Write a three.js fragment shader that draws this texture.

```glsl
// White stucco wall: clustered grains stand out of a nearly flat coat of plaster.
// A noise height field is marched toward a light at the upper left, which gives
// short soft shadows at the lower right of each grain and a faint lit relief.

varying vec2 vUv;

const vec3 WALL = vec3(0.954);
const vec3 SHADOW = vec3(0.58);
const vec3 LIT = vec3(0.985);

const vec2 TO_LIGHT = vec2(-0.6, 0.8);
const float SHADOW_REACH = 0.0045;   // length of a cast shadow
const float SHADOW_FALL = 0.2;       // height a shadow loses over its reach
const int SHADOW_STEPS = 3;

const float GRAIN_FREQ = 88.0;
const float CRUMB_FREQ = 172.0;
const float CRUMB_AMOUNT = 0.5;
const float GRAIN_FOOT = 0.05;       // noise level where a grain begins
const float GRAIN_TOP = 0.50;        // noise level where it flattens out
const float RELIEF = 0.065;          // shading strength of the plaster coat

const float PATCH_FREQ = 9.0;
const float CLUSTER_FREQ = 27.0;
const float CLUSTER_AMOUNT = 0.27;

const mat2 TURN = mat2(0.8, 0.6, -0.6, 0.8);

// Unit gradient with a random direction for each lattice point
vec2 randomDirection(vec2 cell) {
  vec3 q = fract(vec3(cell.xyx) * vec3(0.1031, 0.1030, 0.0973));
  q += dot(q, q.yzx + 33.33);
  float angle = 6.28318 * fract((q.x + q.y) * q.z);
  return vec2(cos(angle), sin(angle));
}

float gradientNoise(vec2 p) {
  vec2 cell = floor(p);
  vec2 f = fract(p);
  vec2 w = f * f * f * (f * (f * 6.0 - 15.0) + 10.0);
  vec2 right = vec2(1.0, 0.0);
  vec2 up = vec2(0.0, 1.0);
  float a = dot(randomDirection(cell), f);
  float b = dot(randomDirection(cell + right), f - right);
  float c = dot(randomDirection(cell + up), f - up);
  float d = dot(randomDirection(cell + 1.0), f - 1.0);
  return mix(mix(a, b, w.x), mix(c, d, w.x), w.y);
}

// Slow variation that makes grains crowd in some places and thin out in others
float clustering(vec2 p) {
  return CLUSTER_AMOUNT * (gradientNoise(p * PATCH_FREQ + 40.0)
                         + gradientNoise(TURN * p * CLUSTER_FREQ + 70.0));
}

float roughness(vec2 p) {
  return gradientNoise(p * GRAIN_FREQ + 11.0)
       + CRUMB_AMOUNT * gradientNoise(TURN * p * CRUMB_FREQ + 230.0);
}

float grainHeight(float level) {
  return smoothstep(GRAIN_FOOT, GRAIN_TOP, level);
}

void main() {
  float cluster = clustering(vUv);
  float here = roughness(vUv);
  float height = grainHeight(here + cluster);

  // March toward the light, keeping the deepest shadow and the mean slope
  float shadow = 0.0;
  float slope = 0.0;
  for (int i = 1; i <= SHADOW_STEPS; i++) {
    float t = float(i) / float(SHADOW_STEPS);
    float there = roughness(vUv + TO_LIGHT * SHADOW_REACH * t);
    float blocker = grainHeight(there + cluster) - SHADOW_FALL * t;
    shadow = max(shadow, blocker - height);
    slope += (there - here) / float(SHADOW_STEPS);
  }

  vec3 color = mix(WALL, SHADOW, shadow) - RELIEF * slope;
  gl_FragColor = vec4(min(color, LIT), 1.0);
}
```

Work task: Every piece of the data is to be set down again exactly.

Reply:
Write a three.js fragment shader that draws this texture.

```glsl
// White stucco wall: clustered grains stand out of a nearly flat coat of plaster.
// A noise height field is marched toward a light at the upper left, which gives
// short soft shadows at the lower right of each grain and a faint lit relief.

varying vec2 vUv;

const vec3 WALL = vec3(0.954);
const vec3 SHADOW = vec3(0.58);
const vec3 LIT = vec3(0.985);

const vec2 TO_LIGHT = vec2(-0.6, 0.8);
const float SHADOW_REACH = 0.0045;   // length of a cast shadow
const float SHADOW_FALL = 0.2;       // height a shadow loses over its reach
const int SHADOW_STEPS = 3;

const float GRAIN_FREQ = 88.0;
const float CRUMB_FREQ = 172.0;
const float CRUMB_AMOUNT = 0.5;
const float GRAIN_FOOT = 0.05;       // noise level where a grain begins
const float GRAIN_TOP = 0.50;        // noise level where it flattens out
const float RELIEF = 0.065;          // shading strength of the plaster coat

const float PATCH_FREQ = 9.0;
const float CLUSTER_FREQ = 27.0;
const float CLUSTER_AMOUNT = 0.27;

const mat2 TURN = mat2(0.8, 0.6, -0.6, 0.8);

// Unit gradient with a random direction for each lattice point
vec2 randomDirection(vec2 cell) {
  vec3 q = fract(vec3(cell.xyx) * vec3(0.1031, 0.1030, 0.0973));
  q += dot(q, q.yzx + 33.33);
  float angle = 6.28318 * fract((q.x + q.y) * q.z);
  return vec2(cos(angle), sin(angle));
}

float gradientNoise(vec2 p) {
  vec2 cell = floor(p);
  vec2 f = fract(p);
  vec2 w = f * f * f * (f * (f * 6.0 - 15.0) + 10.0);
  vec2 right = vec2(1.0, 0.0);
  vec2 up = vec2(0.0, 1.0);
  float a = dot(randomDirection(cell), f);
  float b = dot(randomDirection(cell + right), f - right);
  float c = dot(randomDirection(cell + up), f - up);
  float d = dot(randomDirection(cell + 1.0), f - 1.0);
  return mix(mix(a, b, w.x), mix(c, d, w.x), w.y);
}

// Slow variation that makes grains crowd in some places and thin out in others
float clustering(vec2 p) {
  return CLUSTER_AMOUNT * (gradientNoise(p * PATCH_FREQ + 40.0)
                         + gradientNoise(TURN * p * CLUSTER_FREQ + 70.0));
}

float roughness(vec2 p) {
  return gradientNoise(p * GRAIN_FREQ + 11.0)
       + CRUMB_AMOUNT * gradientNoise(TURN * p * CRUMB_FREQ + 230.0);
}

float grainHeight(float level) {
  return smoothstep(GRAIN_FOOT, GRAIN_TOP, level);
}

void main() {
  float cluster = clustering(vUv);
  float here = roughness(vUv);
  float height = grainHeight(here + cluster);

  // March toward the light, keeping the deepest shadow and the mean slope
  float shadow = 0.0;
  float slope = 0.0;
  for (int i = 1; i <= SHADOW_STEPS; i++) {
    float t = float(i) / float(SHADOW_STEPS);
    float there = roughness(vUv + TO_LIGHT * SHADOW_REACH * t);
    float blocker = grainHeight(there + cluster) - SHADOW_FALL * t;
    shadow = max(shadow, blocker - height);
    slope += (there - here) / float(SHADOW_STEPS);
  }

  vec3 color = mix(WALL, SHADOW, shadow) - RELIEF * slope;
  gl_FragColor = vec4(min(color, LIT), 1.0);
}
```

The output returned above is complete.